Agencies are hubs of collaboration. Between account managers, creatives, the client, contractors and external stakeholders, there can be hundreds of eyes on a single project. This can be a great way to ensure experts in different areas can lend their expertise to a project, or that many potential ideas are listened to and implemented.
Unfortunately, people being people, a highly collaborative environment will eventually breed some issues. It’s how you handle these issues that will determine whether your agency has a successful collaborative culture.
Here are some of the most common collaboration disasters that can hit a project, and how you can solve them:
1. Silo Mentality Distorting Collaboration
Picture a farmyard with several large silos. These giant grain stores might appear to be a cohesive group - after all, they’re all stacked next to each other in a field. But they remain separate - there’s no way for any of the stores to mix between silos. There is no communication.

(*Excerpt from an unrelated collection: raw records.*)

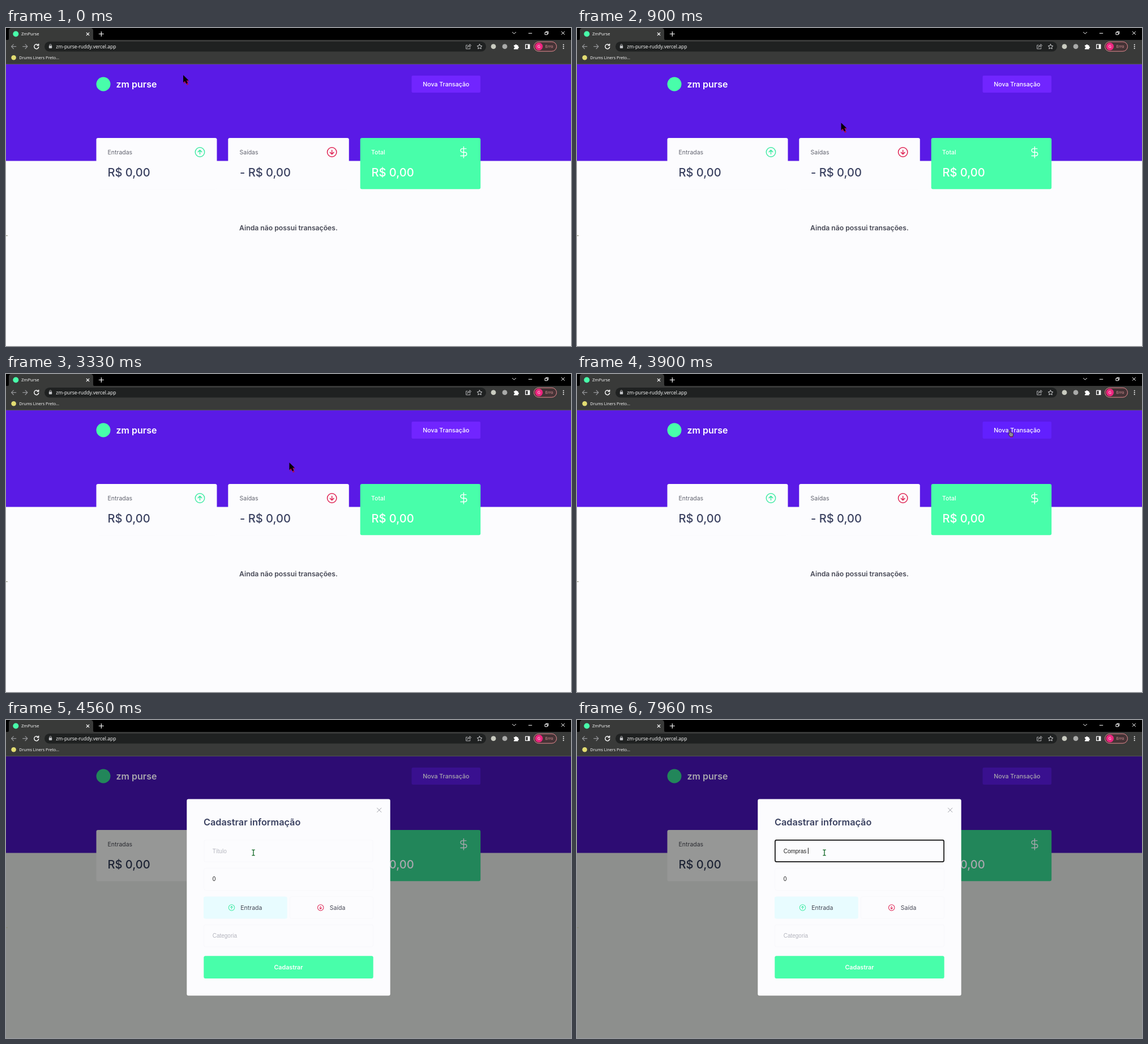
Animation, 998 px wide and 561 px high, one loop 8000 ms. Source, as an HTML page:

```html
<!DOCTYPE html>
<html lang="pt-BR">
<head>
<meta charset="utf-8">
<title>Nova Transação</title>
<style>
  html, body { margin: 0; width: 100%; height: 100%; overflow: hidden; background: #fcfcfe; }
  svg { display: block; width: 100%; height: 100%; }
  text { font-family: Inter, sans-serif; font-size: 10.5px; white-space: pre; }
  .ui text { font-family: "Open Sans", sans-serif; font-weight: 500; fill: #fff; }
  .input { font-family: "Liberation Sans", Arial, sans-serif; font-size: 10px; fill: #222; }
  .hint { fill: #b4b5be; }
  .line { fill: none; stroke-linecap: round; stroke-linejoin: round; }
  .field { fill: #fcfcfe; stroke: #f8f8fb; }
  .focus { fill: #fcfcfe; stroke: #111; stroke-width: 1.7; }
  .medium { font-weight: 500; }
  .bold { font-weight: 600; }
  .heading { font-size: 16.3px; fill: #3a4160; }
  .option { fill: #464855; }
  .white { fill: #fff; }

  /* page colours, plain and behind the dialog */
  #page {
    --back: #fcfcfe; --card: #fcfcfe; --purple: #5a1ae6; --green: #48feaa;
    --button: #7125ff; --hover: #6220fe; --light: #fff; --label: #62646f; --dark: #3a4160;
  }
  #page.dim {
    --back: #8d8f8d; --card: #969796; --purple: #2d0c73; --green: #22865a;
    --button: #39108f; --hover: #340f8a; --light: #a9a7ae; --label: #2b2c32; --dark: #1d2334;
  }
  .back { fill: var(--back); }
  .card { fill: var(--card); }
  .purple { fill: var(--purple); }
  .green { fill: var(--green); }
  .button { fill: var(--button); }
  .button.hover { fill: var(--hover); }
  .light { fill: var(--light); }
  .label { fill: var(--label); }
  .amount { font-size: 20.1px; font-weight: 500; fill: var(--dark); }
  .amount.light { fill: var(--light); }
</style>
</head>
<body>
<svg viewBox="0 0 998 561">
  <defs>
    <g id="up" class="line"><circle r="8.2"/><path d="M0 3.6V-3.6M-3.3-.4 0-3.7 3.3-.4"/></g>
    <g id="down" class="line"><circle r="8.2"/><path d="M0-3.6V3.6M-3.3 .4 0 3.7 3.3 .4"/></g>
  </defs>

  <g id="page">
    <rect class="back" width="998" height="561"/>
    <rect class="purple" y="64" width="998" height="170.5"/>
    <circle class="green" cx="172" cy="99" r="12.5"/>
    <text x="194.5" y="104.5" class="bold light" style="font-size:16px">zm purse</text>
    <rect id="newButton" class="button" x="716.5" y="84" width="121.5" height="30" rx="2"/>
    <text x="777.3" y="103" text-anchor="middle" class="medium light" style="font-size:10.6px">Nova Transação</text>

    <rect class="card" x="159.5" y="194" width="213" height="90.5" rx="3"/>
    <rect class="card" x="392.3" y="194" width="213.5" height="90.5" rx="3"/>
    <rect class="green" x="625.7" y="194" width="212.5" height="90.3" rx="3"/>
    <text x="179.5" y="223" class="label">Entradas</text>
    <text x="412.5" y="223" class="label">Saídas</text>
    <text x="645" y="223" class="medium light">Total</text>
    <text x="179.5" y="261.5" class="amount">R$ 0,00</text>
    <text x="413" y="261.5" class="amount">- R$ 0,00</text>
    <text x="645.5" y="261.5" class="amount light">R$ 0,00</text>
    <use href="#up" x="342.5" y="219" stroke="#42eba5" stroke-width="1.5"/>
    <use href="#down" x="575.7" y="219" stroke="#df2454" stroke-width="1.5"/>
    <path class="line" transform="translate(797.6 208.4) scale(.9)" stroke="var(--light)" stroke-width="1.5"
      d="M12 1v22M17 5H9.5a3.5 3.5 0 0 0 0 7h5a3.5 3.5 0 0 1 0 7H6"/>
    <text x="499" y="357.3" text-anchor="middle" class="bold option" style="font-size:12.2px">Ainda não possui transações.</text>
    <path d="M0 366.3h3" stroke="#85866c"/>
  </g>

  <g id="modal">
    <rect x="319.3" y="139.4" width="359.4" height="346.9" rx="3" fill="#fcfcfe"/>
    <path id="close" class="line" d="M655.5 155.2l7.4 7.4m0-7.4l-7.4 7.4" stroke="#a0a1aa"/>
    <text x="349" y="186" class="bold heading">Cadastrar informação</text>
    <rect id="titleField" x="349.9" y="211.9" width="298.2" height="38.2" rx="2.5"/>
    <text id="titleText" x="364.7" y="234.5" class="input"></text>
    <path id="caret" d="M0 225.5v10.5" stroke="#111"/>
    <rect class="field" x="349.5" y="261.5" width="299" height="39" rx="3"/>
    <text x="364.7" y="284.4" class="input">0</text>
    <rect x="349" y="311.5" width="147.7" height="39" rx="3" fill="#e8fcff"/>
    <rect class="field" x="501.5" y="311.5" width="147" height="39" rx="3"/>
    <use href="#up" transform="translate(398.5 331) scale(.64)" stroke="#42eba5" stroke-width="1.6"/>
    <use href="#down" transform="translate(555.7 331) scale(.64)" stroke="#df2454" stroke-width="1.6"/>
    <text x="414.3" y="334.8" class="option">Entrada</text>
    <text x="571.8" y="334.8" class="option">Saída</text>
    <rect class="field" x="349.5" y="361" width="299" height="39" rx="3"/>
    <text x="364.7" y="384.3" class="input hint">Categoria</text>
    <rect x="349.3" y="416.3" width="299.4" height="39.6" rx="3" fill="#48feaa"/>
    <text x="499" y="440" text-anchor="middle" class="bold white" style="font-size:10.7px">Cadastrar</text>
  </g>

  <g class="ui">
    <rect width="998" height="22" fill="#000"/>
    <rect y="21" width="998" height="43" fill="#393a39"/>
    <path d="M1 22q4 0 4-4V5q0-5 5-5H149q5 0 5 5V18q0 4 4 4z" fill="#393a39"/>
    <path d="M0 63.7H998" stroke="#5c5d5c" stroke-width=".8"/>
    <circle cx="17.3" cy="10.5" r="5" fill="#48feaa"/>
    <text x="27" y="13.3" style="font-size:7.6px">ZmPurse</text>
    <rect x="68" y="24" width="780" height="17.5" rx="8.7" fill="#1f2121"/>
    <g class="line" stroke="#fff" stroke-width="1.2">
      <path d="M142.2 8.3l4.6 4.6m0-4.6l-4.6 4.6M164.3 10.5h8m-4-4v8"/>
      <path d="M894.5 7.3l3 3 3-3M923.2 9.3h5.6M981.2 6.2l5.3 5.3m0-5.3l-5.3 5.3" stroke-width="1"/>
      <path d="M952.3 7.7h4v4h-4zM953.8 7.5V6.2h4v4h-1.3" stroke-width="1"/>
      <path d="M17.7 32.7H9.7m3.6-3.8l-3.8 3.8 3.8 3.8M29.7 32.7h8m-3.6-3.8l3.8 3.8-3.8 3.8" stroke="#96979a"/>
      <path d="M57 30.3a4 4 0 1 0 .7 3.2M57.7 28.2v2.7H55" stroke-width="1.4"/>
      <path d="M76.9 31.5v-1.2a1.6 1.6 0 0 1 3.2 0v1.2" stroke="#c4c5c8" stroke-width=".9"/>
      <path d="M815 30.2h-2.3v6.6h7v-2M815.2 34q.3-3.7 4-3.7v-1.8l2.4 2.5-2.4 2.4v-1.6q-2.5-.1-4 2.2z" stroke="#c4c5c8" stroke-width=".9"/>
      <path d="M836.5 28.6l1.3 2.7 3 .4-2.2 2.1.6 3-2.7-1.5-2.7 1.5.6-3-2.2-2.1 3-.4z" stroke="#e4e5e8" stroke-width=".9"/>
      <path d="M917.6 29.2h7.2v7.2h-7.2z"/>
    </g>
    <rect x="75.8" y="31.3" width="5.4" height="4.4" rx=".7" fill="#c4c5c8"/>
    <text x="88.3" y="35.8" style="font-size:8.5px">zm-purse-ruddy.vercel.app</text>
    <circle cx="861" cy="32.7" r="4.4" fill="#c9cbc0"/>
    <circle cx="881" cy="32.7" r="4.4" fill="#a9aaa9"/>
    <path d="M897 30.2h2.2a1.5 1.5 0 0 1 3 0h2.3v2.4a1.5 1.5 0 0 1 0 3v2h-7.5v-2.2a1.5 1.5 0 0 0 0-3z" fill="#fff"/>
    <path d="M921.7 29.2h3.3v7.3h-3.3z" fill="#fff"/>
    <rect x="932.5" y="24.3" width="40" height="16.8" rx="8.4" fill="#453336" stroke="#e98b92"/>
    <circle cx="941.3" cy="32.6" r="6.8" fill="#ec267f"/>
    <text x="941.3" y="35.2" text-anchor="middle" style="font-size:7px">G</text>
    <text x="952.8" y="35.3" style="font-size:7px;fill:#f0a0a4">Erro</text>
    <g fill="#fff"><circle cx="984.7" cy="29.5" r="1"/><circle cx="984.7" cy="32.8" r="1"/><circle cx="984.7" cy="36.1" r="1"/></g>
    <circle cx="13.6" cy="52.3" r="4.3" fill="#e2dc72"/>
    <text x="23.3" y="55" style="font-size:7.2px">Drums Liners Preto...</text>
  </g>

  <g id="arrow">
    <path d="M1 2v13.5l3-2.6 2.5 5 3-1.4-2.3-4.8h3.4z" fill="#a80c58"/>
    <path d="M0 0v13l3-2.6 2.3 4.8 2.6-1.2-2.2-4.6h4z" fill="#080008"/>
  </g>
  <g id="hand">
    <path d="M2.5 0q1.2 0 1.2 1.2v3l4 1q1.2.3 1 1.8l-.8 4.5H2.8L0 7.3q0-1.3 1.3-.7V1.2Q1.3 0 2.5 0z" fill="#8f8c91" stroke="#25122f" stroke-width=".8"/>
    <path d="M2.8 12.3h5" stroke="#c01070"/>
  </g>
  <path id="beam" class="line" d="M-2.2-4.8h1.5l.7.7.7-.7h1.5M0-4v8M-2.2 4.8h1.5l.7-.7.7.7h1.5" stroke="#0b6420" stroke-width="1.3"/>
</svg>
<script>
const LOOP = 8000, OPEN = 3930, FOCUS = 4600;
const el = id => document.getElementById(id);

// [time, x, y] of the pointer tip
const pointerPath = [
  [30, 313, 83], [360, 490, 141], [620, 524, 168], [830, 470, 168], [1030, 458, 165],
  [3200, 458, 165], [3760, 764, 101], [3900, 762, 99], [3930, 757, 98],
  [4030, 757, 98], [4560, 437, 234]
];

// the title with its mistyped letters
const typing = [
  [5830, 'C'], [5960, 'Co'], [6130, 'Com'], [6300, 'Comp'], [6430, 'Compa'], [6600, 'Compas'],
  [6960, 'Compa'], [7100, 'Comp'], [7300, 'Compr'], [7660, 'Compra'], [7730, 'Compras'], [7930, 'Compras ']
];

function pointerAt(t) {
  const next = pointerPath.findIndex(p => p[0] > t);
  if (next === 0) return pointerPath[0].slice(1);
  if (next < 0) return pointerPath.at(-1).slice(1);
  const [t0, x0, y0] = pointerPath[next - 1], [t1, x1, y1] = pointerPath[next];
  const k = (t - t0) / (t1 - t0), ease = k * k * (3 - 2 * k);
  return [x0 + (x1 - x0) * ease, y0 + (y1 - y0) * ease];
}

const show = (id, on) => el(id).setAttribute('visibility', on ? 'visible' : 'hidden');

function drawPointer(t) {
  const [x, y] = pointerAt(t);
  const overButton = t < OPEN && x > 717 && y < 114;
  const overField = t > OPEN && x < 649 && y > 211;
  const active = overButton ? 'hand' : overField ? 'beam' : 'arrow';
  for (const id of ['arrow', 'hand', 'beam']) {
    show(id, id === active);
    el(id).setAttribute('transform', `translate(${x} ${y})`);
  }
  el('newButton').classList.toggle('hover', overButton || (t >= OPEN && t < 4100));
}

function drawTitle(t) {
  const [typedAt, value] = typing.findLast(k => k[0] <= t) || [FOCUS, ''];
  const title = el('titleText'), focused = t >= FOCUS;
  title.textContent = value || 'Título';
  title.classList.toggle('hint', !value);
  el('titleField').setAttribute('class', focused ? 'focus' : 'field');
  show('caret', focused && (t - typedAt) % 1000 < 500);
  const width = value ? title.getComputedTextLength() : 0;
  el('caret').setAttribute('transform', `translate(${365 + width} 0)`);
}

function draw(t) {
  const open = t >= OPEN;
  el('page').classList.toggle('dim', open);
  el('modal').style.display = open ? '' : 'none';
  if (open) {
    el('close').style.display = t >= 4200 ? '' : 'none';
    drawTitle(t);
  }
  drawPointer(t);
}

const start = performance.now();
function frame() {
  draw((performance.now() - start) % LOOP);
  requestAnimationFrame(frame);
}
frame();
</script>
</body>
</html>
```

This is Silo mentality - when teams internal to a company are determined to remain separate. One team is over here doing something while the other is over there tackling the same problem from a different point of view. If only they would mix up the grains a bit, they could combine powers and solve the problem in half the time.
If your company has a silo mentality, this will shut down collaboration before you can achieve anything useful. So how do you break down silos?
- Have regular sharing meetings where each department talks about the work they are doing.
- Encourage people to “shadow” other departments to learn about what they do.
- Get team members to teach workshops to the rest of your company.
- Package services across teams together to begin the process of cross-departmental collaboration.
2. Client & Agency roles reversed
This is a really common situation when clients and agencies start to talk together. The client will come with the brief, and start to offer some suggestions for solutions to the brief. The agency team will cut in with a list of all the problems and issues with the client’s ideas.
This isn’t a great way to start an agency/client relationship. The client spends all their time defending their idea against the agency naysayers, and the agency staff are being confrontational, instead of creative. These roles should be reversed - with the agency coming up with the ideas, and the client trying to figure out how those ideas
So how do you reverse these roles?
- If the client presents that idea, immediately hand that idea off to the creative team and get them to expand on it.
- Ask the client if they have any concerns?
- Structure initial meetings to avoid this situation. Have the agency team go away and come back to present different options.
3. The Client Doesn’t Want to Collaborate
You’ve got a great collaboration system set up, with plenty of opportunity for the client to take ownership for the direction of the creative. The only problem is … the client isn’t interested. He seems to believe his role is over as soon as he signs the first cheque. You can’t even get him to give feedback on your drafts, let alone suggest a direction for the copy or answer any of your questions.
What can you do?
- Approach someone else in the client’s company and see if they can help.
- Ask the client specific questions, such as “do you prefer the blue or the red background?” instead of “what is your favourite design?”
- Understand that your client’s ambivalence probably stems from the fact that he feels he doesn’t actually understand what you’re doing or how it impacts his bottom line.
- Decrease the number of queries you address to the client and the number of contacts he has to deal with from your company.
- Present your client with the options and tell him which one you’d choose and why. This will usually prompt him to agree with you, meaning you’re able to reach a decision and move to the next stage of the project.
Just like eating too much ice cream will give you a stomach ache, there is such a thing as too much collaboration. Not every activity on a project needs to be a crowdsourced solution. Overcollaborating can stall projects or derail focus from the original brief.
Such environments typically emerge because managers are not clear what it is they want to achieve from people working together, so end up collaborating for the sake of collaborating. The results are seldom good.
So how do you prevent overcollaboration?
- Be clear about what you want to achieve through collaboration from the onset. What are the goals? What is the purpose of bringing different people together?
- Limit collaboration activities to certain steps in the process.
- Ask specific questions and force decisions to make progress.
5. Loss of Focus
Often when people get into a discussion and are sharing ideas - whether they agree or don’t agree - they can get completely sidetracked from the main focus of a collaboration - which is, in your agency’s case, the production of collateral your client needs for marketing or branding. If everyone gets caught up in wider issues or off-topic discussions, it can be easy to feel as if you’re working while not actually achieving anything.
So how do you get a collaboration back on focus?
- Take the initiative. Someone is going to have to. It might as well be you.
- Ask specific questions to bring the conversation back to the topic at hand. Ask, “so how can we apply this to the project?”
- Suggest alternative ways to discuss off-topic subjects, such as opening a Google Hangout.
- Dig deep to the heart of the problem. If discussions are stalled because of an issue, you’re going to need to dig deep to find out what the underlying problem IS. For example, often a client will get confrontational if they are worried about the project outcomes. The project won’t get back on track till that underlying issue is solved.
Collaboration is definitely an important part of the agency process, but the more room you have for collaboration, the more you invite these types of issues. Getting through tough collaboration issues is all about bringing the focus back to the project and ensuring everyone else is on the same page.
What collaboration disasters have you averted? How does collaboration work at your agency?